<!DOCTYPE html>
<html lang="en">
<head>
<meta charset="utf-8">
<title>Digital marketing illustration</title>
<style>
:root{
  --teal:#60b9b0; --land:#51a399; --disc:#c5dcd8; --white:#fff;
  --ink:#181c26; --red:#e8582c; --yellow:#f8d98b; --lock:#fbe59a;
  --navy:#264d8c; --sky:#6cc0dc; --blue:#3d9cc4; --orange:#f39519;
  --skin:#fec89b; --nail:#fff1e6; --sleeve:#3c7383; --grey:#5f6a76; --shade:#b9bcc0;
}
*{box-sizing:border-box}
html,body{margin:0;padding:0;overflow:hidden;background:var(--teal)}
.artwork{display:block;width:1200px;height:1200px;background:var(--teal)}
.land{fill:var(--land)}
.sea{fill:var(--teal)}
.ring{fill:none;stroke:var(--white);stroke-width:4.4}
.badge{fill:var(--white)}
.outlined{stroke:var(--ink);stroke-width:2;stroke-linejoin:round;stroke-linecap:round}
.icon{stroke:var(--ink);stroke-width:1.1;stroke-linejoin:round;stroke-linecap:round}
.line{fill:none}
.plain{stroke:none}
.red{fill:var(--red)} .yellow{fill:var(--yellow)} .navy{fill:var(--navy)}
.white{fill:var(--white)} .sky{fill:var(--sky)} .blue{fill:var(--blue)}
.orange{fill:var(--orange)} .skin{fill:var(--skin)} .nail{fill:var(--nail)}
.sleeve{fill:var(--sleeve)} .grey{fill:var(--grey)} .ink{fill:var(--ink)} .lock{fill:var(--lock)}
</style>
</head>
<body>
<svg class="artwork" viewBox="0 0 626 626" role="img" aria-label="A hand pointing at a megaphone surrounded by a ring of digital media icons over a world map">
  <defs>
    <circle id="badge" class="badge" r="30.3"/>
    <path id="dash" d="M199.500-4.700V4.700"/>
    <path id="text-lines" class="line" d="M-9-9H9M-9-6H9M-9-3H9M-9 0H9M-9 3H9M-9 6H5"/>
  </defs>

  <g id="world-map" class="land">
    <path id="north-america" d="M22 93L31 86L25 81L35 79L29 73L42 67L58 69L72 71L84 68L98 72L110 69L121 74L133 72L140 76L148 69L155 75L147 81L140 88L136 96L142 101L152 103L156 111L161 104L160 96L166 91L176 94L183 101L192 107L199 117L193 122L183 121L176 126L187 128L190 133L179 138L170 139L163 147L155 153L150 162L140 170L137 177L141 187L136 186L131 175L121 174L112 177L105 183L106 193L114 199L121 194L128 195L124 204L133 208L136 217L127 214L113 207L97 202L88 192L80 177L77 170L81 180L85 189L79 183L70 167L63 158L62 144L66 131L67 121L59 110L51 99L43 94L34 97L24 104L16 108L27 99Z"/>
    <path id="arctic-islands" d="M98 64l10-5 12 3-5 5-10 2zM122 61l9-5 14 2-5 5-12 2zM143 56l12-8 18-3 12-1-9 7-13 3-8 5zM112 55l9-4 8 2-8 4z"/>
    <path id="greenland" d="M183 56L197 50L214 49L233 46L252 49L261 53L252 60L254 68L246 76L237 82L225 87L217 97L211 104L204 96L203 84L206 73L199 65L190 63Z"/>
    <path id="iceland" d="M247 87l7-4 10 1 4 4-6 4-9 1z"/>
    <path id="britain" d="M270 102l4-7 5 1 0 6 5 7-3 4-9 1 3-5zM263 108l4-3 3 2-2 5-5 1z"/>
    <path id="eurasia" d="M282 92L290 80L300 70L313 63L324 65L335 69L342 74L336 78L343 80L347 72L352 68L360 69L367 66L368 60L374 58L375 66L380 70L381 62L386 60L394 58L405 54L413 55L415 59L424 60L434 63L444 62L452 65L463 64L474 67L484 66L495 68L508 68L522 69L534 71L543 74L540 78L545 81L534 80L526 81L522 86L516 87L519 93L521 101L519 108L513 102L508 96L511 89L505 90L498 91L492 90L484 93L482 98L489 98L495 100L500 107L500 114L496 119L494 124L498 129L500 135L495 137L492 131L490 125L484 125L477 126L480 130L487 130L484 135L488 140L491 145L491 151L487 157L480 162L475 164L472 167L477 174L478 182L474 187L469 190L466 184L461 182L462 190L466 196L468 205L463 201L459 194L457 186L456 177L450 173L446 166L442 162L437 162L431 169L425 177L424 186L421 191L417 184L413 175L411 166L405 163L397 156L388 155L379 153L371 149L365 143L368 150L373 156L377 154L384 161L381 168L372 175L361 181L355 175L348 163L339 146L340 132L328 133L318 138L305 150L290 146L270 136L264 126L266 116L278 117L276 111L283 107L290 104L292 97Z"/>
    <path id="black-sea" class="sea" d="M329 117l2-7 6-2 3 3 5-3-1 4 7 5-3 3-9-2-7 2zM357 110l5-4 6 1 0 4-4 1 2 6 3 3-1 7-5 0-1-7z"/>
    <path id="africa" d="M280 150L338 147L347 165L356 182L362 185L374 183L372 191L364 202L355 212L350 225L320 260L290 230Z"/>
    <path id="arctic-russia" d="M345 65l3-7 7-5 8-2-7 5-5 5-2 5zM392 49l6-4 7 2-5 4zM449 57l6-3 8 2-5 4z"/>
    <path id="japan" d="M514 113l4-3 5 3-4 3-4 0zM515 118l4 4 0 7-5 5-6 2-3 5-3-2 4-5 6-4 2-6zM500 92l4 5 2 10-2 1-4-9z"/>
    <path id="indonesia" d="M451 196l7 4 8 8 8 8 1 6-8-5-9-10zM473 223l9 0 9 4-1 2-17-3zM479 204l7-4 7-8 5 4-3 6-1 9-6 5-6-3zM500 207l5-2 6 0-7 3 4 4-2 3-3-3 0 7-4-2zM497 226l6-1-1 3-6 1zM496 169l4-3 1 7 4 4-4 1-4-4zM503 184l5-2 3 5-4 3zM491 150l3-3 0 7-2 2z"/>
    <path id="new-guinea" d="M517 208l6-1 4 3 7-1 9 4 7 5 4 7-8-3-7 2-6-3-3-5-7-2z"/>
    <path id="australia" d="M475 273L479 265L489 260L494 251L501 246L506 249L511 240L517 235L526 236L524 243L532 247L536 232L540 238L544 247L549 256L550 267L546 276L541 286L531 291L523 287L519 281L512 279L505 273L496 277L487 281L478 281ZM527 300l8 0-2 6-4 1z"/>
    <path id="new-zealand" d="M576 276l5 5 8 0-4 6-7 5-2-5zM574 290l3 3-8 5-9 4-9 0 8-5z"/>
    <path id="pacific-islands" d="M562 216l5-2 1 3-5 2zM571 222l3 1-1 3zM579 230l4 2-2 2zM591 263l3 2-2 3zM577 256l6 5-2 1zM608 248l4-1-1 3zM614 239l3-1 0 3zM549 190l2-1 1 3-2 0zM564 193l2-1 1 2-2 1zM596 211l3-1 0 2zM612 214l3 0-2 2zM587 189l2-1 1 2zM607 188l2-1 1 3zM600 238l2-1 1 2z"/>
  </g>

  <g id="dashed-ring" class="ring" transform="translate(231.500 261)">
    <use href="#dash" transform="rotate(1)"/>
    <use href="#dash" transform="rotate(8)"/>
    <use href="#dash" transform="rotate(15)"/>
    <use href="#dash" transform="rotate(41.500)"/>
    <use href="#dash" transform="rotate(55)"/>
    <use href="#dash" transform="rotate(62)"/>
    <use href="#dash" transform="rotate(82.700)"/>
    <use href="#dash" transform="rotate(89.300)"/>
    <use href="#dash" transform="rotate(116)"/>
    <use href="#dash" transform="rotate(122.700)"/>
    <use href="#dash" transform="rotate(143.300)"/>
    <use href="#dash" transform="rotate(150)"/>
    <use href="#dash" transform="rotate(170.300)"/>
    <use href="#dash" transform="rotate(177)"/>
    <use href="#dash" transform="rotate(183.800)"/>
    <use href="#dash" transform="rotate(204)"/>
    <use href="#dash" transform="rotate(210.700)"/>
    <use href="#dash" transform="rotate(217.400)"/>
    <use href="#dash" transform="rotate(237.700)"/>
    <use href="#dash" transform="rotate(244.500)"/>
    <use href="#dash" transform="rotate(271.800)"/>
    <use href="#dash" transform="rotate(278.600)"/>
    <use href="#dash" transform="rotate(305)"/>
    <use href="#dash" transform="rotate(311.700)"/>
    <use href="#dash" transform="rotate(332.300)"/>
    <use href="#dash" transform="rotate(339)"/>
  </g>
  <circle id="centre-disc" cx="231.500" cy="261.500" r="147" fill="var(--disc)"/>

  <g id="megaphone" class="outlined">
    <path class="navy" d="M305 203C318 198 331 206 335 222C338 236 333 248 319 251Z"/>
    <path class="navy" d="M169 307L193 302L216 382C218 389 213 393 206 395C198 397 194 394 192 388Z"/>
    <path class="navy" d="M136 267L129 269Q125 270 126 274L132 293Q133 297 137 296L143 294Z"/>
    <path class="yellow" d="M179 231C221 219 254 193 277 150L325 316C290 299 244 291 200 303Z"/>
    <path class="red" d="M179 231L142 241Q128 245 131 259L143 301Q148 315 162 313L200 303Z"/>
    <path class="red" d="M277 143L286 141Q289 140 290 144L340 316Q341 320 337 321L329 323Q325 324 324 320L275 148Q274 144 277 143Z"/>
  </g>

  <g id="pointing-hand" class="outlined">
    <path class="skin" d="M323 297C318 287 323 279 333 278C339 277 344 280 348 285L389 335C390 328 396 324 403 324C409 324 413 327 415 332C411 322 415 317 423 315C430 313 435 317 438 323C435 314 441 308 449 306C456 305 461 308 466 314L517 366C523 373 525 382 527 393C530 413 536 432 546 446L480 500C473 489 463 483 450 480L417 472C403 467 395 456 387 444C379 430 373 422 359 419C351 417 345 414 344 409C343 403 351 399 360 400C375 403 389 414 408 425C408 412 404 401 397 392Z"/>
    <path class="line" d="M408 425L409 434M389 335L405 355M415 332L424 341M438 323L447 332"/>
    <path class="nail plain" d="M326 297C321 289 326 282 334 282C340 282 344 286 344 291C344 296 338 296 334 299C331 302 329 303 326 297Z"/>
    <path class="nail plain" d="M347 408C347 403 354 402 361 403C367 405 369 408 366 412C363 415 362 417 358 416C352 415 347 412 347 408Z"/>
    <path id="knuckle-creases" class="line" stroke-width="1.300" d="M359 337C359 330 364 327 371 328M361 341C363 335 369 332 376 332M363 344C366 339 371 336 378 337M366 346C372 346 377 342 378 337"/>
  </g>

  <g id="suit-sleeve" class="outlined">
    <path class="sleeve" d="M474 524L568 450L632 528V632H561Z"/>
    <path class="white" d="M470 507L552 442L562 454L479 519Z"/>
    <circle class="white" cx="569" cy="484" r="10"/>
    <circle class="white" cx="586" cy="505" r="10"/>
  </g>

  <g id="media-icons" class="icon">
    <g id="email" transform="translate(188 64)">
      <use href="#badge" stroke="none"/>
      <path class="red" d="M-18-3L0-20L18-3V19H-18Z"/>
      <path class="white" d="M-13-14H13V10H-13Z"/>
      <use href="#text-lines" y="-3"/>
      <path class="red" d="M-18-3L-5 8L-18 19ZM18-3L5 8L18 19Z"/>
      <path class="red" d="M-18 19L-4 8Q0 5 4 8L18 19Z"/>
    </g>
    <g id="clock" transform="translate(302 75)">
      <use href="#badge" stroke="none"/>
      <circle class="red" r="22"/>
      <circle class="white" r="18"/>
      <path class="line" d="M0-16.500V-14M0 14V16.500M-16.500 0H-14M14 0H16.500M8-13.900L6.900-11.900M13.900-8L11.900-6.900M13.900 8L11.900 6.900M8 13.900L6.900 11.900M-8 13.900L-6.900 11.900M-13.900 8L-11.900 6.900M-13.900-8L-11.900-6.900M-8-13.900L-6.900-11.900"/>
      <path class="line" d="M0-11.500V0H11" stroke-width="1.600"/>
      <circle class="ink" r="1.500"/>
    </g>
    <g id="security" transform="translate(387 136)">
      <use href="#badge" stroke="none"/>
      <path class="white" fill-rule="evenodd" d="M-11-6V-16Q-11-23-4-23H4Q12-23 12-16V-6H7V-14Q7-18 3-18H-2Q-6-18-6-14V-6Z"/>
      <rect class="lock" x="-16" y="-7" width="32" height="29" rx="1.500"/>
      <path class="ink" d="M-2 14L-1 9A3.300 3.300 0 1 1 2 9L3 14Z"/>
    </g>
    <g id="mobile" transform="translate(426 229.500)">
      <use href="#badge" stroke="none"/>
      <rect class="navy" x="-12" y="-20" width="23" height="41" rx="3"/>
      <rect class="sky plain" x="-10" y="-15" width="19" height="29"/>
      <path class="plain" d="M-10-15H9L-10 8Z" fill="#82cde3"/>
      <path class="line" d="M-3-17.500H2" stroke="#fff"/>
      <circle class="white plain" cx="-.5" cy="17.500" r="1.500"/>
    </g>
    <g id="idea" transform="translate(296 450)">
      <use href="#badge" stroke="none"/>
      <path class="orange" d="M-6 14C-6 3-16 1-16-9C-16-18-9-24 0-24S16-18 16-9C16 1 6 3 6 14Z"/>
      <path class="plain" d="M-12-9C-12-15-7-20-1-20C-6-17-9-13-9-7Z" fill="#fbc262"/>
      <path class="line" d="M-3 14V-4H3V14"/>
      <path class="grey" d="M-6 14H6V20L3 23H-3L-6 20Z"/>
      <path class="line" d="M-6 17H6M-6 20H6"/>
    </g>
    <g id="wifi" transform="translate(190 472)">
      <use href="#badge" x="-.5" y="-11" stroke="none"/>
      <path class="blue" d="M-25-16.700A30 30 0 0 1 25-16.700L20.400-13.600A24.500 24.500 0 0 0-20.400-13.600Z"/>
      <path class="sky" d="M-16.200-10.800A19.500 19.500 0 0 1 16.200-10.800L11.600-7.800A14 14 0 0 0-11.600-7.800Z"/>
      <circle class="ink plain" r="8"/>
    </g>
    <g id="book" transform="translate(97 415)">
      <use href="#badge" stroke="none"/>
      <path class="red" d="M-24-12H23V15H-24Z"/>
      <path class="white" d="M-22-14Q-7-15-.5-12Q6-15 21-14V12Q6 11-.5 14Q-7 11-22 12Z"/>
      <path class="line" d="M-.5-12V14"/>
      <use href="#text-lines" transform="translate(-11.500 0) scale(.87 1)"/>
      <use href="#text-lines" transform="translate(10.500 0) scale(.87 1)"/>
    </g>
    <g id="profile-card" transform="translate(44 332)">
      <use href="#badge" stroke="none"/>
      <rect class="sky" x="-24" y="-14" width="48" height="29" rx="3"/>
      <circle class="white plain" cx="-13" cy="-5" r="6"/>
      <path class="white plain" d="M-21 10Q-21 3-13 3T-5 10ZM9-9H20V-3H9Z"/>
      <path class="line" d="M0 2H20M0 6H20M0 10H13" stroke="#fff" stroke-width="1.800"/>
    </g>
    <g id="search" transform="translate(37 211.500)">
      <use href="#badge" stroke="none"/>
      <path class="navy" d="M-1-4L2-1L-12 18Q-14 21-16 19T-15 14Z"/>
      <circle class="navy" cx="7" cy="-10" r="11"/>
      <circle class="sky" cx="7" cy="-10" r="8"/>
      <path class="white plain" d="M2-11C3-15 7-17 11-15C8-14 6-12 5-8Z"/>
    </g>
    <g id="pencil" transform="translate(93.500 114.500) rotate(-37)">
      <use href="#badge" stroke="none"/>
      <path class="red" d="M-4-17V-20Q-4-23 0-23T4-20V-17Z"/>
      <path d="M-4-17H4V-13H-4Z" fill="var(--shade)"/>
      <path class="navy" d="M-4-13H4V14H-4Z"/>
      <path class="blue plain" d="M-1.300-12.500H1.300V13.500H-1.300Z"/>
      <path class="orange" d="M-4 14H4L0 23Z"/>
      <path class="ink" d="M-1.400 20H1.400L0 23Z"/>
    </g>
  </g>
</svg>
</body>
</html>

> **ASSIGNMENT**: From the material above, set down exactly the lines between the line holding "267L129 269Q125 270" and the line holding "231C221 219 254", inclusive. Include nothing else.

> **ANSWER SPACE**:
    <path class="navy" d="M136 267L129 269Q125 270 126 274L132 293Q133 297 137 296L143 294Z"/>
    <path class="yellow" d="M179 231C221 219 254 193 277 150L325 316C290 299 244 291 200 303Z"/>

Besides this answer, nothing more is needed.